when words fail me, which is often, I paint. When words work for me and are available on time, I am surprised.

Saturday, January 13, 2007

Kramer Cure

It's been eight weeks since Kramer came to live with us. It's been eight weeks since I've had one continuous thought; hey, that's a familiar experience. . . when did I feel like this before? What was I thinking? I thought I had empty nest syndrome.That must be what it is when you find tears in your eyes every time some acquaintance asks you how your sons are doing, even though the answer is "fantastic." I still cry. I think about all those times I was impatient for them to grow up, when I was tired, when I was afraid, when I was lonely. Empty nest, I realized early on, wasn't about feeling lonely, but about regret. Regret with a capital R. Regret that I didn't cherish every fleeting second that went as they were growing up. Somewhere over the past four years, I got the idea that a little companion dog would be a cure for this deep feeling of loss. I kept seeing older women running around town with little dogs tucked into their arms and I didn't think they were nauseating as I did a few years ago. I empathised. They had found a cure for their empty nest syndrome. It seemed logical, a puppy is warm and cute and snugly and small, why not?
Tate's birthday, two months ago, I bought him a puppy.
Yes, I bought him for Tate, he attached himself to me immediately, I had nothing to do with it, I swear. It wasn't the fact that I had little doggie treats in my coat pocket when I went to pick him up at the airport. It wasn't that I talked Tate into driving to the airport so I could hold the puppy all the way home in my arms.

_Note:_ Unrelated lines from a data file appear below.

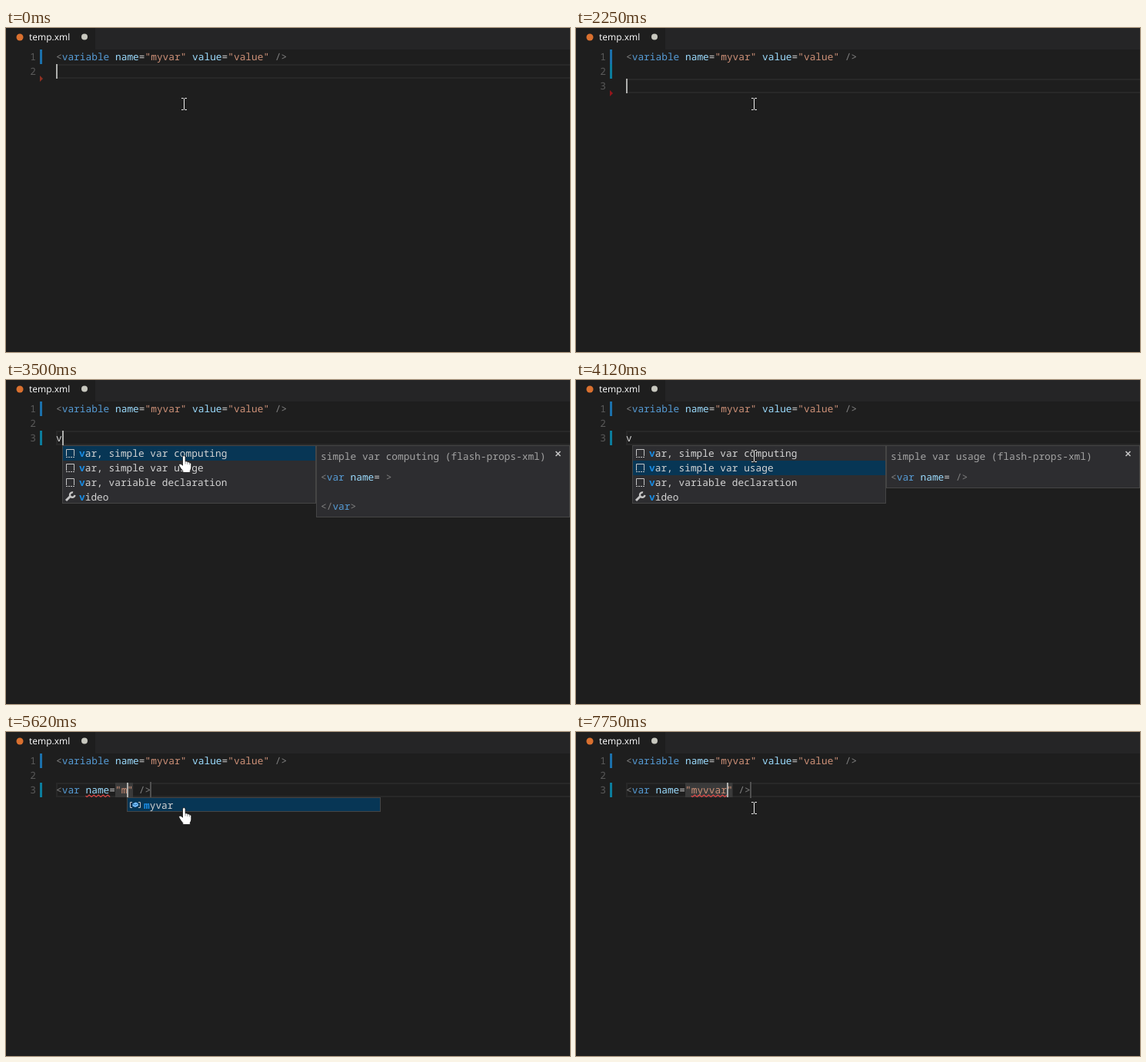
Recreate the animation shown at these times as an HTML page. Size 733 px wide and 422 px high, loop 8000 ms.

```html
<!DOCTYPE html>
<html lang="en">
<head>
<meta charset="utf-8">
<title>Editor completion</title>
<style>
  html, body { margin: 0; width: 100%; height: 100%; overflow: hidden; background: #1e1e1e; }
  svg { display: block; width: 733px; height: 422px; }
  text {
    font: 12.83px "Noto Sans Mono", "DejaVu Sans Mono", monospace;
    fill: #d4d4d4; white-space: pre; text-rendering: geometricPrecision;
  }
  .tab { font: 12px "Open Sans", "Noto Sans", sans-serif; fill: #fff; }
  .num { fill: #5a5a5a; text-anchor: end; }
  .punct { fill: #808080; }
  .tag { fill: #569cd6; }
  .attr { fill: #9cdcfe; }
  .str { fill: #ce9178; }
  .hit { fill: #1a8ae0; font-weight: bold; }
  .dim { fill: #a4a4a4; }
</style>
</head>
<body>
<svg viewBox="0 0 733 422">
  <rect width="733" height="422" fill="#1e1e1e"/>
  <rect x="116" width="617" height="28" fill="#252526"/>
  <circle cx="18" cy="12" r="4.5" fill="#d9702f"/>
  <text class="tab" x="30" y="16">temp.xml</text>
  <circle cx="102" cy="11.5" r="4" fill="#c8c8bf"/>
  <g id="scene"></g>
</svg>
<script>
const LOOP = 8000, LEFT = 65, CHAR = 7.697, LINE = 19;
const scene = document.getElementById('scene');

// Latest value whose start time has been reached.
const at = (t, keys) => keys.reduce((v, [time, next]) => t >= time ? next : v, null);
const colX = col => LEFT + col * CHAR;
const lineY = n => 28 + (n - 1) * LINE;
const esc = s => s.replace(/&/g, '&amp;').replace(/</g, '&lt;').replace(/>/g, '&gt;');
const span = (cls, s) => `<tspan class="${cls}">${esc(s)}</tspan>`;
const text = (x, y, body, cls = '') => `<text class="${cls}" x="${x}" y="${y}">${body}</text>`;
const rect = (x, y, w, h, fill) => `<rect x="${x}" y="${y}" width="${w}" height="${h}" fill="${fill}"/>`;
const panel = (x, y, w, h) =>
  `<rect x="${x + .5}" y="${y + .5}" width="${w - 1}" height="${h - 1}" fill="#2d2d30" stroke="#454545"/>`;
const stroke = (d, color, width = 1) =>
  `<path d="${d}" fill="none" stroke="${color}" stroke-width="${width}"/>`;

function xml(src) {
  return src.replace(/(<\/?|\/?>)|("[^"]*")|(\w+(?==))|(\w+)|[^]/g, (m, punct, str, attr, tag) =>
    punct ? span('punct', m) : str ? span('str', m) : attr ? span('attr', m) : tag ? span('tag', m) : esc(m));
}

const icons = {
  snippet: (x, y) => stroke(`M${x + 5.5} ${y + 14}V${y + 5.5}h10V${y + 14}`, '#c5c5c5') +
    `<path d="M${x + 5} ${y + 15.5}h11" stroke="#c5c5c5" stroke-dasharray="2 1"/>`,
  wrench: (x, y) => stroke(`M${x + 5} ${y + 15}l6-6`, '#c5c5c5', 3) +
    stroke(`M${x + 14} ${y + 4.5}a3.2 3.2 0 1 0 2.4 3.3`, '#c5c5c5', 2.4),
  value: (x, y) => stroke(`M${x + 7} ${y + 6.5}h-2.5v7H${x + 7}M${x + 15} ${y + 6.5}h2.5v7H${x + 15}`, '#c5c5c5') +
    `<path d="M${x + 7.5} ${y + 8.5}l4-2 3.5 1.5v3l-4 2-3.500-1.500z" fill="#75beff"/>` +
    stroke(`M${x + 8} ${y + 9}l3 1.200 3.500-1.700`, '#1b5c8e', .8)
};

function list(x, rows, picked, hits) {
  const top = 85, height = Math.max(19, rows.length * LINE);
  let out = panel(x, top, 330, height);
  rows.forEach(([icon, label], i) => {
    const y = top + i * LINE;
    if (i === picked) out += rect(x + 1, y + 1, 328, rows.length > 1 ? LINE : 17, '#073655');
    out += icons[icon](x, y) +
      text(x + 22, y + 15, span('hit', label.slice(0, hits)) + esc(label.slice(hits)));
  });
  return out;
}

function details(title, lines, height) {
  return panel(403, 85, 330, height) +
    text(409, 104, title + ' (flash-props-xml)', 'dim') +
    stroke('M714.500 93l6 6m0-6l-6 6', '#c5c5c5', 1.6) +
    lines.map((s, i) => text(409, 131 + i * LINE, xml(s))).join('');
}

function squiggle(from, to) {
  const x1 = colX(from), x2 = colX(to);
  let d = `M${x1} 83.300l1.700 1.200`;
  for (let x = x1 + 1.7, up = true; x < x2 - 2; x += 3, up = !up) d += `l3 ${up ? -2.5 : 2.5}`;
  return stroke(d, '#e04848', 1.1);
}

const ibeam = () =>
  stroke('M228 91.500h2.500l1 1 1-1h2.500M231.500 92v14M228 106.500h2.500l1-1 1 1h2.500', '#1e1e1e', 2.6) +
  stroke('M228 91.500h2.500l1 1 1-1h2.500M231.500 92v14M228 106.500h2.500l1-1 1 1h2.500', '#f0f0f0');

const hand = () => `<path d="M229.500 100.500q0-2 1.800-2t1.800 2v5.500q2.400-.8 2.800.8 2.200-.6 2.600 1
  2.300-.3 2.300 1.700v4.500q0 2-1.500 4v2.500h-9.500v-2q-2.300-2.600-4.600-6.500-1.200-2.200.4-2.800 1.700-.5 3.900 2z"
  fill="#fff" stroke="#111" stroke-width=".8"/>` +
  stroke('M233.100 106v3.500M235.900 107v3M238.500 108v2.500', '#555', .6);

function gutter(t) {
  const blue = '#1b70ab', teal = '#0c7d9d';
  const arrow = (y, fill) => `<path d="M44 ${y - 4}l4 4-4 4z" fill="${fill}"/>`;
  let out = rect(44, 28, 3, LINE, blue);
  if (t < 2250) out += arrow(66, '#8f3022');
  if (t >= 2110 && t < 2740) out += arrow(85, '#94151b');
  if (t >= 2250 && t < 2740) out += rect(44, 47, 3, LINE, teal);
  if (t >= 2740) out += rect(44, 66, 3, LINE, teal);
  const count = t < 2110 ? 2 : 3;
  for (let n = 1; n <= count; n++) out += text(39, lineY(n) + 14, n, 'num');
  return out;
}

function picture(t) {
  const active = t < 2110 ? 2 : 3, y = lineY(active);
  const value = at(t, [[4240, ''], [5000, '""'], [5510, '"m"'], [5870, '"my"'], [6400, '"myv"'],
    [6620, '"myvv"'], [7390, '"myvva"'], [7750, '"myvvar"']]);
  const typed = value ? value.slice(1, -1) : '';
  const caretOn = at(t, [[0, 1], [240, 0], [740, 1], [1240, 0], [1750, 1], [2990, 0], [3500, 1],
    [3880, 0], [4240, 1], [4630, 0], [5000, 1], [7140, 0], [7390, 1]]);
  const wave = at(t, [[5620, [5, 9]], [6000, [11, 13]], [6500, [11, 14]], [6750, [11, 15]],
    [7520, [11, 16]], [7750, [11, 17]]]);
  const pointing = at(t, [[2610, true], [4120, false], [5120, true], [6750, false]]);
  let col = 0;

  let out = `<rect x="66" y="${y + 1}" width="680" height="17" fill="none" stroke="#282828" stroke-width="2"/>`;
  out += gutter(t) + text(LEFT, 42, xml('<variable name="myvar" value="value" />'));

  if (value !== null) {
    const line = `<var name=${value} />`;
    col = 10 + (value ? typed.length + 1 : 0);
    if (value) out += rect(142, 66, value.length * CHAR, LINE, '#3a3a3a');
    out += rect(Math.round(colX(line.length)) - 1, 65, 2, 21, '#505050');
    out += text(LEFT, 80, xml(line));
    if (wave) out += squiggle(...wave);
  } else if (t >= 2610) {
    col = 1;
    out += text(LEFT, 80, 'v');
  }

  const caretX = Math.round(colX(col));
  if (caretOn) out += rect(caretX, y, 2, LINE, '#aeafad');

  if (t >= 2610 && t < 4240) {
    const second = t >= 3740;
    out += list(73, [['snippet', 'var, simple var computing'], ['snippet', 'var, simple var usage'],
      ['snippet', 'var, variable declaration'], ['wrench', 'video']], second ? 1 : 0, 1);
    out += second ? details('simple var usage', ['<var name= />'], 56)
      : details('simple var computing', ['<var name= >', '', '</var>'], 94);
  }
  if (t >= 5000 && t < 6620) out += list(caretX, [['value', 'myvar']], 0, typed.length);

  return out + (pointing ? hand() : ibeam());
}

let shown = '';
function frame(now) {
  const next = picture(now % LOOP);
  if (next !== shown) scene.innerHTML = shown = next;
  requestAnimationFrame(frame);
}
frame(0);
</script>
</body>
</html>
```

No, not that. It wasn't the fact that I took him everywhere I went for the first 3 weeks because I didn't know what else to do with him.
Whatever it was, it got old really fast.
"Stop it" is about the only thing I say anymore. He follows me everywhere, always under my feet. He jumps on me when his feet are dirty. He tries to get the cat to play with him and it's really loud and chaotic when he does this. He won't go out into the grass and play unless I am standing there, even when it is twenty degrees outside. When I make the bed, he jumps in it, if I try to think one thought, he commandeers it. When I go to the bathroom he follows me and if I lock him out he stands at the door and cries!!!!!!
I AM ABSOLUTELY CURED! EMPTY NEST SYNDROME OVER. I remember, I remember, I remember.


Michelle O'Neil said...

So funny!

One of our cats acts this way. I think he may have been weaned too soon. The second I get the kids down for the night, he follows me around crying. He's developed an eating disorder and is getting obese though he is not yet a year old.


Jerri said...

Is this the dog you're considering nuking? If so, I fear it's more about retribution than cleanliness.

In my professional opinion, microwaving a dog, even a wet dog, is a very poor idea. Very poor, indeed.

Instead, try showering him with love, attention, and a big bunch of dog shampoo. And when you're finished, please stop by my house. My little dog is smelling a bit funky and could use a shower, too.